“In an unstructured environment, those who like to be heard will take up much more space,” says Klara Bolander Laksov, a professor of higher education at Stockholm University. “That can lead you to think that the other participants have nothing to say. I think that is a problem.”
Klara Bolander Laksovn
Professor of higher education at Stockholm University
She says that a seminar is one of the few occasions when students have the opportunity to process information in the presence of their teacher, and that it is therefore important to help all students to be active. “I usually say that information times processing equals knowledge. If you only allow some students to process in the seminar, the others are left to process by themselves, which not everyone is able do.”

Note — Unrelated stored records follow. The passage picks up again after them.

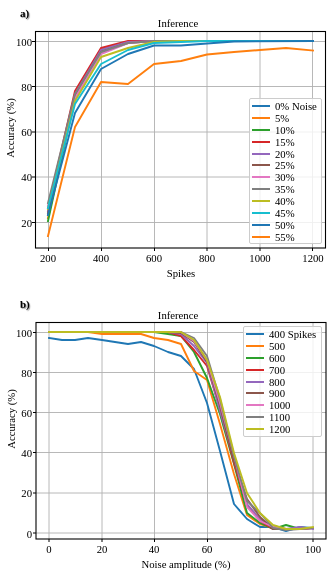
<!DOCTYPE html>
<html lang="en">
<head>
<meta charset="utf-8">
<title>Inference accuracy</title>
<style>
:root {
  --ink: #000;
  --grid: #b0b0b0;
  --blue: #1f77b4;
  --orange: #ff7f0e;
  --green: #2ca02c;
  --red: #d62728;
  --purple: #9467bd;
  --brown: #8c564b;
  --pink: #e377c2;
  --gray: #7f7f7f;
  --olive: #bcbd22;
  --cyan: #17becf;
}
* { box-sizing: border-box; margin: 0; padding: 0; }
html, body { width: 336px; height: 576px; overflow: hidden; background: #fff; }
body {
  display: grid;
  grid-template-rows: 291px 285px;
  font: 10.7px/12px "Liberation Serif", "TeX Gyre Pagella", serif;
  color: var(--ink);
}
.panel { position: relative; overflow: hidden; }
.panel-label {
  position: absolute; left: 20px; top: 7px;
  font-size: 11px; font-weight: bold;
  text-shadow: 1px 1px 1px #999;
}
.plot { display: block; width: 336px; height: 291px; }
.plot text { font-size: 10.7px; fill: var(--ink); }
.x-ticks, .title { text-anchor: middle; }
.y-ticks { text-anchor: end; }
.grid { stroke: var(--grid); stroke-width: 0.9; fill: none; }
.frame { fill: none; stroke: var(--ink); stroke-width: 1.1; }
.tick-marks { stroke: var(--ink); fill: none; }
.series { fill: none; stroke-width: 1.9; stroke-linejoin: round; stroke-linecap: square; }
.series polyline { stroke: var(--c); }
.legend {
  position: absolute; list-style: none;
  display: flex; flex-direction: column;
  border: 1px solid #ccc; border-radius: 2px;
  background: rgba(255, 255, 255, 0.8);
}
.legend li { display: flex; align-items: center; gap: 5px; height: 11.9px; white-space: nowrap; }
.legend li::before { content: ""; width: 18px; height: 2px; background: var(--c); }
.legend-noise { left: 249px; top: 98px; width: 73px; height: 146px; padding: 1px 2px; }
.legend-spikes { left: 243px; top: 35px; width: 79px; height: 111px; padding: 1px 2px; }
.blue { --c: var(--blue); }
.orange { --c: var(--orange); }
.green { --c: var(--green); }
.red { --c: var(--red); }
.purple { --c: var(--purple); }
.brown { --c: var(--brown); }
.pink { --c: var(--pink); }
.gray { --c: var(--gray); }
.olive { --c: var(--olive); }
.cyan { --c: var(--cyan); }
</style>
</head>
<body>

<figure class="panel">
  <figcaption class="panel-label">a)</figcaption>
  <svg class="plot" viewBox="0 0 336 291" role="img" aria-label="Accuracy against spikes for twelve noise levels">
    <path class="grid" d="M48.5 31V248M101.5 31V248M154.5 31V248M207 31V248M260 31V248M312.5 31V248M35 41.5H326M35 86.5H326M35 132H326M35 177H326M35 222.5H326"/>
    <g class="series">
      <polyline class="blue" points="48,215 75,95 101,50 128,42 154,41 313,41"/>
      <polyline class="orange" points="48,218 75,96 101,49 128,42 154,41 313,41"/>
      <polyline class="green" points="48,221 75,97 101,50 128,42 154,41 313,41"/>
      <polyline class="red" points="48,208 75,91 101,48 128,41 154,41 313,41"/>
      <polyline class="purple" points="48,211 75,94 101,50 128,42 154,41 313,41"/>
      <polyline class="brown" points="48,213 75,96 101,52 128,43 154,41 313,41"/>
      <polyline class="pink" points="48,206 75,98 101,54 128,43 154,41 313,41"/>
      <polyline class="gray" points="48,203 75,94 101,52 128,43 154,41 313,41"/>
      <polyline class="olive" points="48,209 75,101 101,57 128,48 154,42 181,41 313,41"/>
      <polyline class="cyan" points="48,208 75,104 101,64 128,50 154,43 181,42 207,41 313,41"/>
      <polyline class="blue" points="48,215 75,113 101,69 128,54 154,45.5 181,45.5 207,43.5 234,41.5 313,41"/>
      <polyline class="orange" points="48,236 75,127 101,82 128,84 154,64 181,61 207,54.5 234,52 260,50 286,48 313,50.5"/>
    </g>
    <rect class="frame" x="35.5" y="31.5" width="290" height="216.5"/>
    <path class="tick-marks" d="M48.5 248v3M101.5 248v3M154.5 248v3M207 248v3M260 248v3M312.5 248v3M35 41.5h-3M35 86.5h-3M35 132h-3M35 177h-3M35 222.5h-3"/>
    <g class="x-ticks">
      <text x="48" y="262">200</text><text x="101" y="262">400</text><text x="154" y="262">600</text>
      <text x="207" y="262">800</text><text x="260" y="262">1000</text><text x="313" y="262">1200</text>
      <text x="181" y="277">Spikes</text>
    </g>
    <g class="y-ticks">
      <text x="32" y="46">100</text><text x="32" y="91">80</text><text x="32" y="136">60</text>
      <text x="32" y="181">40</text><text x="32" y="227">20</text>
    </g>
    <text class="title" x="178" y="27">Inference</text>
    <text class="title" transform="translate(14 128) rotate(-90)">Accuracy (%)</text>
  </svg>
  <ul class="legend legend-noise">
    <li class="blue">0% Noise</li>
    <li class="orange">5%</li>
    <li class="green">10%</li>
    <li class="red">15%</li>
    <li class="purple">20%</li>
    <li class="brown">25%</li>
    <li class="pink">30%</li>
    <li class="gray">35%</li>
    <li class="olive">40%</li>
    <li class="cyan">45%</li>
    <li class="blue">50%</li>
    <li class="orange">55%</li>
  </ul>
</figure>

<figure class="panel">
  <figcaption class="panel-label">b)</figcaption>
  <svg class="plot" viewBox="0 0 336 291" role="img" aria-label="Accuracy against noise amplitude for nine spike counts">
    <path class="grid" d="M49 31V248M102 31V248M154.5 31V248M207.5 31V248M260 31V248M313 31V248M36 41.5H326M36 81.5H326M36 121.5H326M36 161.5H326M36 202H326M36 242H326"/>
    <g class="series">
      <polyline class="blue" points="49,47 62,49 75,49 88,47 102,49 115,51 128,53 141,51 154,55 168,61 181,65 194,78 207,112 220,160 234,213 247,228 260,236 273,236 286,240 300,236 313,237"/>
      <polyline class="orange" points="49,41 88,41 102,43 141,43 154,47 168,49 181,53 194,80 207,89 220,133 234,183 247,224 260,233 273,237 286,238 300,238 313,237"/>
      <polyline class="green" points="49,41 154,41 168,43 181,45 194,61 207,87 220,123 234,173 247,222 260,232 273,238 286,234 300,238 313,237"/>
      <polyline class="red" points="49,41 168,41 181,45 194,59 207,75 220,118 234,172 247,214 260,230 273,238 286,238 300,238 313,237"/>
      <polyline class="purple" points="49,41 168,41 181,43 194,55 207,72 220,120 234,168 247,213 260,228 273,236 286,238 300,236 313,238"/>
      <polyline class="brown" points="49,41 168,41 181,42 194,51 207,71 220,115 234,170 247,208 260,226 273,238 286,238 300,238 313,237"/>
      <polyline class="pink" points="49,41 181,41 194,50 207,69 220,112 234,164 247,216 260,230 273,236 286,238 300,238 313,237"/>
      <polyline class="gray" points="49,41 181,41 194,47 207,65 220,108 234,165 247,210 260,222 273,237 286,239 300,238 313,237"/>
      <polyline class="olive" points="49,41 181,41 194,49 207,69 220,106 234,162 247,202 260,222 273,234 286,238 300,238 313,236"/>
    </g>
    <rect class="frame" x="36" y="31.5" width="290" height="216.5"/>
    <path class="tick-marks" d="M49 248v3M102 248v3M154.5 248v3M207.5 248v3M260 248v3M313 248v3M36 41.5h-3M36 81.5h-3M36 121.5h-3M36 161.5h-3M36 202h-3M36 242h-3"/>
    <g class="x-ticks">
      <text x="49" y="262">0</text><text x="102" y="262">20</text><text x="154" y="262">40</text>
      <text x="207" y="262">60</text><text x="260" y="262">80</text><text x="313" y="262">100</text>
      <text x="186" y="277">Noise amplitude (%)</text>
    </g>
    <g class="y-ticks">
      <text x="32" y="46">100</text><text x="32" y="86">80</text><text x="32" y="126">60</text>
      <text x="32" y="166">40</text><text x="32" y="206">20</text><text x="32" y="247">0</text>
    </g>
    <text class="title" x="178" y="28">Inference</text>
    <text class="title" transform="translate(15 128) rotate(-90)">Accuracy (%)</text>
  </svg>
  <ul class="legend legend-spikes">
    <li class="blue">400 Spikes</li>
    <li class="orange">500</li>
    <li class="green">600</li>
    <li class="red">700</li>
    <li class="purple">800</li>
    <li class="brown">900</li>
    <li class="pink">1000</li>
    <li class="gray">1100</li>
    <li class="olive">1200</li>
  </ul>
</figure>

</body>
</html>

A good start to make it easier for participants who are more thoughtful and reflective is to make sure early on that everyone in the room has a chance to speak. For example by letting everyone introduce themselves. “You need to gently get the students to speak so that they feel secure. Some may only feel comfortable when they have spoken two or three times.”
Another trick is to let the students air their thoughts in a smaller context before speaking to the whole group – either in pairs or in small groups. “You can let them explain to the person sitting next to them what they think about the material. Then you ask people to report back what the person next to them thinks.”
Someone who almost always lets the students discuss in small groups in his seminars is Hans Färnlöf, who has 25 years of teaching experience and is a professor of French at Stockholm University.
“While they’re talking in the groups, I go around listening and then we all have a discussion in the full group,” he explains. “It’s easier to talk in a large group if you’ve been able to test your idea first. And I can pick up and highlight ideas that I have heard in the smaller groups, especially for students who do not take up much airtime.”
French at Stockholm University
Another thing Färnlöf often does is to mix planned exercises with unplanned ones. Having first said something they have prepared makes it easier for people to be active in the unprepared exercises, he believes. “There’s a lot of psychology in having the courage to speak, especially in a foreign language.”
But creating a more equal speaking environment involves much more than just helping quiet students to have their voices heard.
It’s just as much about the talkative students. “Those who talk a lot are often quite unaware that they are taking over. They may find silence more difficult and awkward and therefore feel forced to talk,” says Bolander Laksov.
To avoid this, seminars need to be structured and have clear frameworks, she believes, and gives a useful tip, inspired by the dialogue seminar method. “You can ask the students to write short texts about what they read before the seminar. At the seminar, everyone reads their text aloud. Then, for example, you get three other participants to comment and then the next person reads.”
In this way, speaking time is allocated evenly and people listen to each other. If you are going to meet a group many times, you can do this the first few times to create a positive dynamic, she suggests.
Something you have to be wary of as a teacher is explaining too much yourself, says Bolander Laksov, and adds that it is easy to be tricked into this because the students like to be given the answers.
Hans Färnlöf also thinks that it is important to explain why participants should be active and to have a permissive attitude.
One thing he usually talks to his students about is what it means to say something wrong. “I usually say that you can make as many mistakes as you like in the lessons. It’s the exam or the assignment that determines your grade, and it’s almost impossible to learn anything without making mistakes.”
Tips for a creating a more equal speaking environment
- Let everyone in the room have a chance to speak early on, for example with a round of introductions.
- Start in small groups or pairs. It will then be easier for people to speak in a large group.
- Provide clear frameworks. For example, try getting everyone to prepare a text that they then read aloud.
- Tell the participants about the purpose. Why is it important to be active?
- Consider your attitude. Show people that it is okay to make mistakes and give lots of praise and encouragement.
- Don’t take over yourself. A seminar is not a lecture.
- Think outside the box. Why not build or draw something to aid understanding?
Source: Klara Bolander Laksov and Hans Färnlöf